While much of the focus today is on restarting segments of the economy and developing action plans to reopen businesses, history outside of corporate America teaches us important lessons on how incentives can play a role in driving effective outcomes. It shows us that incentives, not just rules, may be the solution businesses need. Consider the British prisoner dilemma over two centuries ago as a powerful lesson in incentives and how these lessons can be applied to the current pandemic.
Continue Reading Incentives in the Pandemic
On April 8, Institutional Shareholder Services (“ISS”) published additional guidance on application of its benchmark voting policies amid the COVID-19 pandemic. ISS had previously issued its 2020 benchmark policies update to be applied for shareholder meetings on or after February 1, 2020. Noting the societal and economic uncertainty wrought by COVID-19 since its prior update, ISS provides further guidance focused on four key areas:
- Annual General Meeting (“AGM”) Issues;
- Poison Pills, Shareholder Rights and Boards/Directors;
- Compensation Issues; and
- Capital Structure and Payouts.
Executive pay in the midst of the pandemic presents an obvious dilemma. On the one hand, it would be a stretch to blame fairly management teams for most of the adverse financial performance that will stretch across a broad range of industries. On the other, they cannot escape the consequences either.
Consider that while stock values may bounce back for many companies in the reasonably short term, it is unlikely that business will quickly return to the status quo ante. In some industries, the markets for products and services may change permanently; in other industries, supply chain and inventory management may also be permanently affected. Not least, rank and file employees and other stakeholders across the economy will suffer.
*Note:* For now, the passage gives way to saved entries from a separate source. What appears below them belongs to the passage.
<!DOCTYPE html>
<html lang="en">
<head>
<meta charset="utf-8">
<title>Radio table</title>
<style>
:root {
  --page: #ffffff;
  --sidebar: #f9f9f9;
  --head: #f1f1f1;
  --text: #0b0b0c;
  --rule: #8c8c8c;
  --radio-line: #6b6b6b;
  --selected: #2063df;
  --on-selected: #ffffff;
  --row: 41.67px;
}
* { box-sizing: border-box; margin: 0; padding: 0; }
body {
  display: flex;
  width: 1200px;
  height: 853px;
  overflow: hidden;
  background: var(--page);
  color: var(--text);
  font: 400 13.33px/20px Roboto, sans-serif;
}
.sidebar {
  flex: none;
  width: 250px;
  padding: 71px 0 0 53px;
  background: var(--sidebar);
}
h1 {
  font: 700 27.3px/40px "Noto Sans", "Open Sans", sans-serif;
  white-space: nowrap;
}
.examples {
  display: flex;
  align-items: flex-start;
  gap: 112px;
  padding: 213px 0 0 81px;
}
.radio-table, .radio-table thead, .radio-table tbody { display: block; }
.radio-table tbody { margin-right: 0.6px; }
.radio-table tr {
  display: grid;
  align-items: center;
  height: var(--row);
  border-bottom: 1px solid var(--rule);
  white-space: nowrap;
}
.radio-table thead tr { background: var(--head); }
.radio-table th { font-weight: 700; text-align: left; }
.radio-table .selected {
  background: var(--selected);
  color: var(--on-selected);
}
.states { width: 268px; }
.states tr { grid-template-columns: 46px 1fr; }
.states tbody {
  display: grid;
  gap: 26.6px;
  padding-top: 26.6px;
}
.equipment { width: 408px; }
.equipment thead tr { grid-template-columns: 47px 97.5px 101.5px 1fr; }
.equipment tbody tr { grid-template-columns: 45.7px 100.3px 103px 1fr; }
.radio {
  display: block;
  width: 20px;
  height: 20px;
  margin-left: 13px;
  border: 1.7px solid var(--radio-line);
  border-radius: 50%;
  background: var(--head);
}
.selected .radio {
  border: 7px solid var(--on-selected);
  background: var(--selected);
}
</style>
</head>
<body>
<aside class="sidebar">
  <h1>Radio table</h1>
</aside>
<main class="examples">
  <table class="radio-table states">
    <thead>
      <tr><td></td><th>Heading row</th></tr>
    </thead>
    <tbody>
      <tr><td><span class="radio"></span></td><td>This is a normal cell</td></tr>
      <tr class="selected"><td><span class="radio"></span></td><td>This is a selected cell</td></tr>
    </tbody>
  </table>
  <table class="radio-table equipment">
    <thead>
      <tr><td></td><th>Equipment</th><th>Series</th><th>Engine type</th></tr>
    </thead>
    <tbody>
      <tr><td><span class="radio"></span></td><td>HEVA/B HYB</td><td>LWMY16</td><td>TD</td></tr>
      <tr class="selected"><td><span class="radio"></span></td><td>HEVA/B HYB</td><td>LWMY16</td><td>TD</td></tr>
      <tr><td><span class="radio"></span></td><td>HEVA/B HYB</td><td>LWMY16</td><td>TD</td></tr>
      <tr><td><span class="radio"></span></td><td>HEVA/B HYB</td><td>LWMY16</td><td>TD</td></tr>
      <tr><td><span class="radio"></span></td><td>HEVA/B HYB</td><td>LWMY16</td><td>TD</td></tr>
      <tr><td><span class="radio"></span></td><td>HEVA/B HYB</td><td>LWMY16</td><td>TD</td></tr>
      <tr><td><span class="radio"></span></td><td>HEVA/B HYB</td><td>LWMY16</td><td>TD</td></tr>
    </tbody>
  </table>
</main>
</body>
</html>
Many executives will take short-term salary cuts in recognition of the hardship, but that is a preliminary and largely symbolic step and compensation committees need to find the right overall balance between reward and respect for the economic environment.
Continue Reading The Executive Pay Dilemma
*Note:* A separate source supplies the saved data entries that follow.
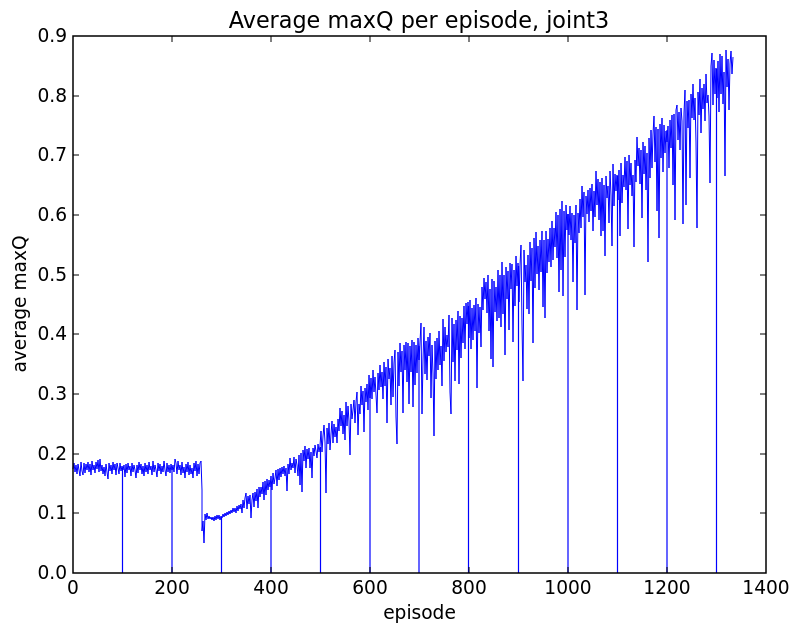
<!DOCTYPE html>
<html lang="en">
<head>
<meta charset="utf-8">
<title>Average maxQ per episode, joint3</title>
<style>
:root { --paper: #fff; --ink: #000; --series: #00f; }
* { box-sizing: border-box; }
html, body { margin: 0; background: var(--paper); overflow: hidden; }
.chart { width: 800px; height: 634px; margin: 0; }
.chart svg { display: block; }
text { font-family: "DejaVu Sans", Verdana, sans-serif; font-size: 18.6px; fill: var(--ink); }
.title { font-size: 22.3px; }
.title, .x-labels, .axis-name { text-anchor: middle; }
.y-labels { text-anchor: end; }
.frame { fill: none; stroke: var(--ink); stroke-width: 1.5; }
.ticks { fill: none; stroke: var(--ink); stroke-width: 1; }
.series { fill: none; stroke: var(--series); stroke-width: 1; stroke-linejoin: round; }
.drops { stroke-width: 1.2; }
</style>
</head>
<body>
<figure class="chart">
<svg width="800" height="634" viewBox="0 0 800 634" role="img" aria-label="Line chart of average maxQ per episode for joint3">
<defs>
<path id="x-ticks" d="M172 0v6M271 0v6M370 0v6M469 0v6M568 0v6M667 0v6"/>
<path id="y-ticks" d="M0 96h6M0 155h6M0 215h6M0 275h6M0 334h6M0 394h6M0 454h6M0 513h6"/>
</defs>

<text class="title" x="419" y="28">Average maxQ per episode, joint3</text>

<g class="series">
<polyline class="average" points="73,469 74,463 75,472 76,465 77,474 78,464 79,470 80,476 81,462 82,471 83,475 84,463 85,473 86,464 87,470 88,462 89,472 90,464 91,475 92,461 93,470 94,465 95,473 96,462 97,469 98,460 99,472 100,459 101,471 102,465 103,474 104,467 105,476 106,464 107,472 108,479 109,463 110,471 111,465 112,474 113,462 114,470 115,464 116,475 117,463 118,468 119,474 120,463 121,471 122,466 123,470 124,465 125,477 126,464 127,473 128,463 129,470 130,466 131,476 132,463 133,472 134,465 135,470 136,478 137,465 138,473 139,462 140,470 141,464 142,474 143,466 144,476 145,463 146,472 147,465 148,474 149,462 150,470 151,466 152,475 153,461 154,472 155,465 156,470 157,477 158,463 159,471 160,464 161,474 162,466 163,472 164,461 165,470 166,476 167,463 168,472 169,465 170,473 171,464 172,470 173,465 174,472 175,459 176,463 177,474 178,461 179,470 180,465 181,475 182,462 183,473 184,467 185,478 186,464 187,472 188,462 189,475 190,465 191,474 192,468 193,478 194,463 195,471 196,461 197,476 198,464 199,474 200,463 201,461 202,490 202,531 203,521 204,543 205,514 206,520 207,513 208,519 209,516 210,519 211,517 212,520 213,517 214,521 215,516 216,520 217,515 218,519 219,515 220,520 221,516 222,518 223,514 224,517 225,513 226,516 227,512 228,515 229,511 230,514 231,510 232,513 233,508 234,512 235,508 236,513 237,506 238,511 239,505 240,509 241,504 242,513 243,500 244,508 245,498 246,493 247,509 248,496 249,504 250,495 251,518 252,500 253,493 254,507 255,492 256,501 257,489 258,508 259,487 260,497 261,487 262,494 263,482 264,500 265,481 266,495 267,479 268,490 269,480 270,487 271,476 272,490 273,473 274,484 275,478 276,470 277,486 278,469 279,480 280,468 281,477 282,467 283,474 284,466 285,476 286,468 287,491 288,464 289,474 290,458 291,470 292,463 293,468 294,457 295,473 296,459 297,465 298,476 299,455 300,485 301,453 302,492 303,450 304,461 305,446 306,468 307,449 308,459 309,448 310,468 311,452 312,478 313,448 314,456 315,445 316,451 317,458 318,444 319,452 320,446 321,431 322,452 323,436 324,425 325,442 326,493 327,428 328,444 329,423 330,450 331,434 332,421 333,443 334,424 335,437 336,427 337,443 338,419 339,431 340,408 341,426 342,411 343,434 344,415 345,440 346,402 347,426 348,406 349,421 350,455 351,404 352,419 353,410 354,400 355,423 356,402 357,392 358,435 359,404 360,414 361,386 362,405 363,391 364,432 365,388 366,402 367,384 368,410 369,375 370,398 371,378 372,399 373,370 374,392 375,377 376,395 377,413 378,373 379,390 380,365 381,387 382,372 383,399 384,362 385,386 386,367 387,423 388,359 389,379 390,368 391,405 392,356 393,397 394,363 395,350 396,417 397,444 398,352 399,386 400,343 401,372 402,351 403,413 404,345 405,370 406,342 407,382 408,343 409,404 410,346 411,372 412,340 413,407 414,342 415,385 416,345 417,373 418,338 419,360 420,342 421,323 422,414 423,360 424,327 425,374 426,341 427,380 428,337 429,356 430,333 431,398 432,345 433,373 434,436 435,341 436,379 437,338 438,370 439,331 440,365 441,346 442,386 443,319 444,361 445,327 446,352 447,335 448,347 449,315 450,392 451,414 452,318 453,362 454,324 455,381 456,320 457,350 458,311 459,384 460,316 461,358 462,318 463,343 464,306 465,349 466,303 467,324 468,302 469,338 470,300 471,349 472,308 473,340 474,305 475,331 476,298 477,388 478,304 479,333 480,307 481,347 482,287 483,310 484,278 485,299 486,282 487,313 488,275 489,331 490,289 491,359 492,279 493,367 494,281 495,312 496,287 497,321 498,270 499,318 500,275 501,327 502,262 503,314 504,275 505,355 506,267 507,299 508,271 509,330 510,263 511,289 512,264 513,342 514,270 515,306 516,256 517,286 518,263 519,302 520,265 521,245 522,325 523,381 524,250 525,282 526,265 527,309 528,255 529,314 530,242 531,281 532,248 533,343 534,238 535,288 536,232 537,274 538,246 539,290 540,240 541,272 542,231 543,307 544,240 545,318 546,231 547,273 548,239 549,262 550,228 551,267 552,221 553,260 554,228 555,247 556,212 557,258 558,215 559,292 560,209 561,270 562,201 563,296 564,211 565,257 566,205 567,230 568,214 569,235 570,206 571,240 572,213 573,282 574,215 575,243 576,205 577,310 578,213 579,233 580,199 581,228 582,186 583,217 584,192 585,295 586,196 587,214 588,190 589,222 590,188 591,211 592,184 593,231 594,191 595,217 596,171 597,205 598,179 599,220 600,182 601,236 602,178 603,231 604,185 605,256 606,176 607,198 608,186 609,223 610,171 611,195 612,246 613,164 614,206 615,174 616,191 617,175 618,200 619,170 620,236 621,163 622,203 623,175 624,187 625,157 626,190 627,161 628,229 629,155 630,185 631,163 632,196 633,175 634,247 635,160 636,182 637,137 638,166 639,148 640,184 641,150 642,218 643,142 644,174 645,146 646,190 647,153 648,262 649,138 650,178 651,130 652,168 653,134 654,116 655,162 656,127 657,211 658,129 659,238 660,124 661,158 662,118 663,172 664,125 665,153 666,131 667,142 668,126 669,168 670,120 671,148 672,115 673,185 674,114 675,220 676,110 677,105 678,140 679,112 680,150 681,108 682,121 683,224 684,113 685,90 686,205 687,101 688,128 689,100 690,178 691,94 692,118 693,84 694,120 695,98 696,142 697,228 698,92 699,115 700,79 701,133 702,88 703,109 704,84 705,121 706,74 707,103 708,95 709,116 710,183 711,66 712,53 713,105 714,60 715,94 716,68 717,98 718,61 719,112 720,54 721,94 722,56 723,104 724,72 725,176 726,50 727,87 728,59 729,110 730,64 731,51 732,74 733,57"/>
<path class="drops" d="M122.5 468V573M172 468V573M221.5 517V573M271 482V573M320.5 447V573M370 388V573M419 346V573M468.5 306V573M518.5 266V573M568 214V573M617.5 176V573M667 130V573M716.5 69V573"/>
</g>

<rect class="frame" x="73" y="36" width="693" height="537"/>
<g class="ticks">
<use href="#x-ticks" y="36"/>
<use href="#x-ticks" y="567"/>
<use href="#y-ticks" x="73"/>
<use href="#y-ticks" x="760"/>
</g>

<g class="x-labels">
<text x="73" y="594">0</text>
<text x="172" y="594">200</text>
<text x="271" y="594">400</text>
<text x="370" y="594">600</text>
<text x="469" y="594">800</text>
<text x="568" y="594">1000</text>
<text x="667" y="594">1200</text>
<text x="766" y="594">1400</text>
</g>
<g class="y-labels">
<text x="67" y="579">0.0</text>
<text x="67" y="519">0.1</text>
<text x="67" y="460">0.2</text>
<text x="67" y="400">0.3</text>
<text x="67" y="340">0.4</text>
<text x="67" y="281">0.5</text>
<text x="67" y="221">0.6</text>
<text x="67" y="161">0.7</text>
<text x="67" y="102">0.8</text>
<text x="67" y="42">0.9</text>
</g>
<text class="axis-name" x="419.5" y="619">episode</text>
<text class="axis-name" transform="translate(26 304) rotate(-90)">average maxQ</text>
</svg>
</figure>
</body>
</html>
The following post was originally included as part of our recently published memorandum “Selected Issues for Boards of Directors in 2020”.
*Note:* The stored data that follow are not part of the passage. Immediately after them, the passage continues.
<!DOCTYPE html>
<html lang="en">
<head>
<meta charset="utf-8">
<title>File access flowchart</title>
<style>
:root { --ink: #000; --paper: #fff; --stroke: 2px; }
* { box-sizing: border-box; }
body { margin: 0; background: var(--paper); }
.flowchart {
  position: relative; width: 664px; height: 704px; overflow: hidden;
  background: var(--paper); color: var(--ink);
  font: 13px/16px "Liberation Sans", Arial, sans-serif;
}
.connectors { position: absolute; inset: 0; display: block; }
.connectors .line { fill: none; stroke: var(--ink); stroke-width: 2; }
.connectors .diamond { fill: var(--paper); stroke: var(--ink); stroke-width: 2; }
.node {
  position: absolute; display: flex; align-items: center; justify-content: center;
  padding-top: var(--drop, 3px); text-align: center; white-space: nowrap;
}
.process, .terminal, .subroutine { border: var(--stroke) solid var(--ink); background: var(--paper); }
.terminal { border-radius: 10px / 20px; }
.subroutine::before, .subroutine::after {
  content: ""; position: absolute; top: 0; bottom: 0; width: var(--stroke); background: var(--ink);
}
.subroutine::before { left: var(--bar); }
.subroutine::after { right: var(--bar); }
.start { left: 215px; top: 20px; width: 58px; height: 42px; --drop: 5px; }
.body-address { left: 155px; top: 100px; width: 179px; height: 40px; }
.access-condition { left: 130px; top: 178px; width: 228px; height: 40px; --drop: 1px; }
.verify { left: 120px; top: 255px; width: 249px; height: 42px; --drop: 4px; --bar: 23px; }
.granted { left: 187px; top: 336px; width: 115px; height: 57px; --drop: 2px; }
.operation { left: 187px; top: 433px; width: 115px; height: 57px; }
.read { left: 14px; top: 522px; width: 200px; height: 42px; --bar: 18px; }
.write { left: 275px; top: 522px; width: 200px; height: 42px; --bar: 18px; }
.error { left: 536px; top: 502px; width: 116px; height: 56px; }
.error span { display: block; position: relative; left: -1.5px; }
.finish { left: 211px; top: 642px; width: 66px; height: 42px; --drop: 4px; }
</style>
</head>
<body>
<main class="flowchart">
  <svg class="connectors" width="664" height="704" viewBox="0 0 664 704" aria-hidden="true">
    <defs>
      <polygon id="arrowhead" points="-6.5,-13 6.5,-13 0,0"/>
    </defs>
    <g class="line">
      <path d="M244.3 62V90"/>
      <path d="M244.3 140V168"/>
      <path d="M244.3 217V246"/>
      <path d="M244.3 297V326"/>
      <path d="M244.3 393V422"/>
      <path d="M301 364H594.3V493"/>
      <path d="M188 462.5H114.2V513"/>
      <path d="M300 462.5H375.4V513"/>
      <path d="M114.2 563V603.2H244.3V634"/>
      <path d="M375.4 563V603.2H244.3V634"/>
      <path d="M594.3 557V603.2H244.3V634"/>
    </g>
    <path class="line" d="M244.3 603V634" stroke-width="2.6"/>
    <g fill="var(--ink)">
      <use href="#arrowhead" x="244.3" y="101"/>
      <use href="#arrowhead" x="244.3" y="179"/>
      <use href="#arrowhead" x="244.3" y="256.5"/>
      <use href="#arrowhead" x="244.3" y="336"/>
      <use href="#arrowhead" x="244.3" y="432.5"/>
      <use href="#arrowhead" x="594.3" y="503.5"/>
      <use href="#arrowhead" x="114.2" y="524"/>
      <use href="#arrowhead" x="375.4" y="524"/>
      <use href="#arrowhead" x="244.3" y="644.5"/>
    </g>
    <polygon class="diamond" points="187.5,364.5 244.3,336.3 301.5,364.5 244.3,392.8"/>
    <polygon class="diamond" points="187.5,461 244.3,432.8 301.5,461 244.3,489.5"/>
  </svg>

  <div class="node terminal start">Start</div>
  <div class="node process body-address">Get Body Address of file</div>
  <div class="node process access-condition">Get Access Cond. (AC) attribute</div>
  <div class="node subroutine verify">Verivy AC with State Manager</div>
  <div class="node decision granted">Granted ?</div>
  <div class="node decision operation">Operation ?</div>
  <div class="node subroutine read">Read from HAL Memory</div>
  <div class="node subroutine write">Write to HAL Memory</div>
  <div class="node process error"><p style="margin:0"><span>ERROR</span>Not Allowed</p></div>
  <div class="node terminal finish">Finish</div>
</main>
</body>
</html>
Recent changes in political climates, legal reforms and social norms have had varying (and sometimes conflicting) impacts on how companies are run; however, they have all contributed to a growing demand that companies expand their focus beyond shareholder value creation.
Environmental, social and governance concerns dominate shareholder proposals and engagement efforts, and discussions of corporate…
Section 162(m) of the Internal Revenue Code limits the deductibility of compensation paid by public companies to certain of their executives in any year to $1 million. The 2017 Tax Cuts and Job Act amended Section 162(m) to expand the number of executives at a public company whose compensation may be non-deductible by reason of…
On November 22, 2019, the First Circuit Court of Appeals held in Sun Capital Partners III, LP, et al. v. New England Teamsters & Trucking Industry Pension Fund, that two private equity funds, Sun Capital Partners III, LP and Sun Capital Partners IV, LP were not liable for approximately $4.5 million in multiemployer pension…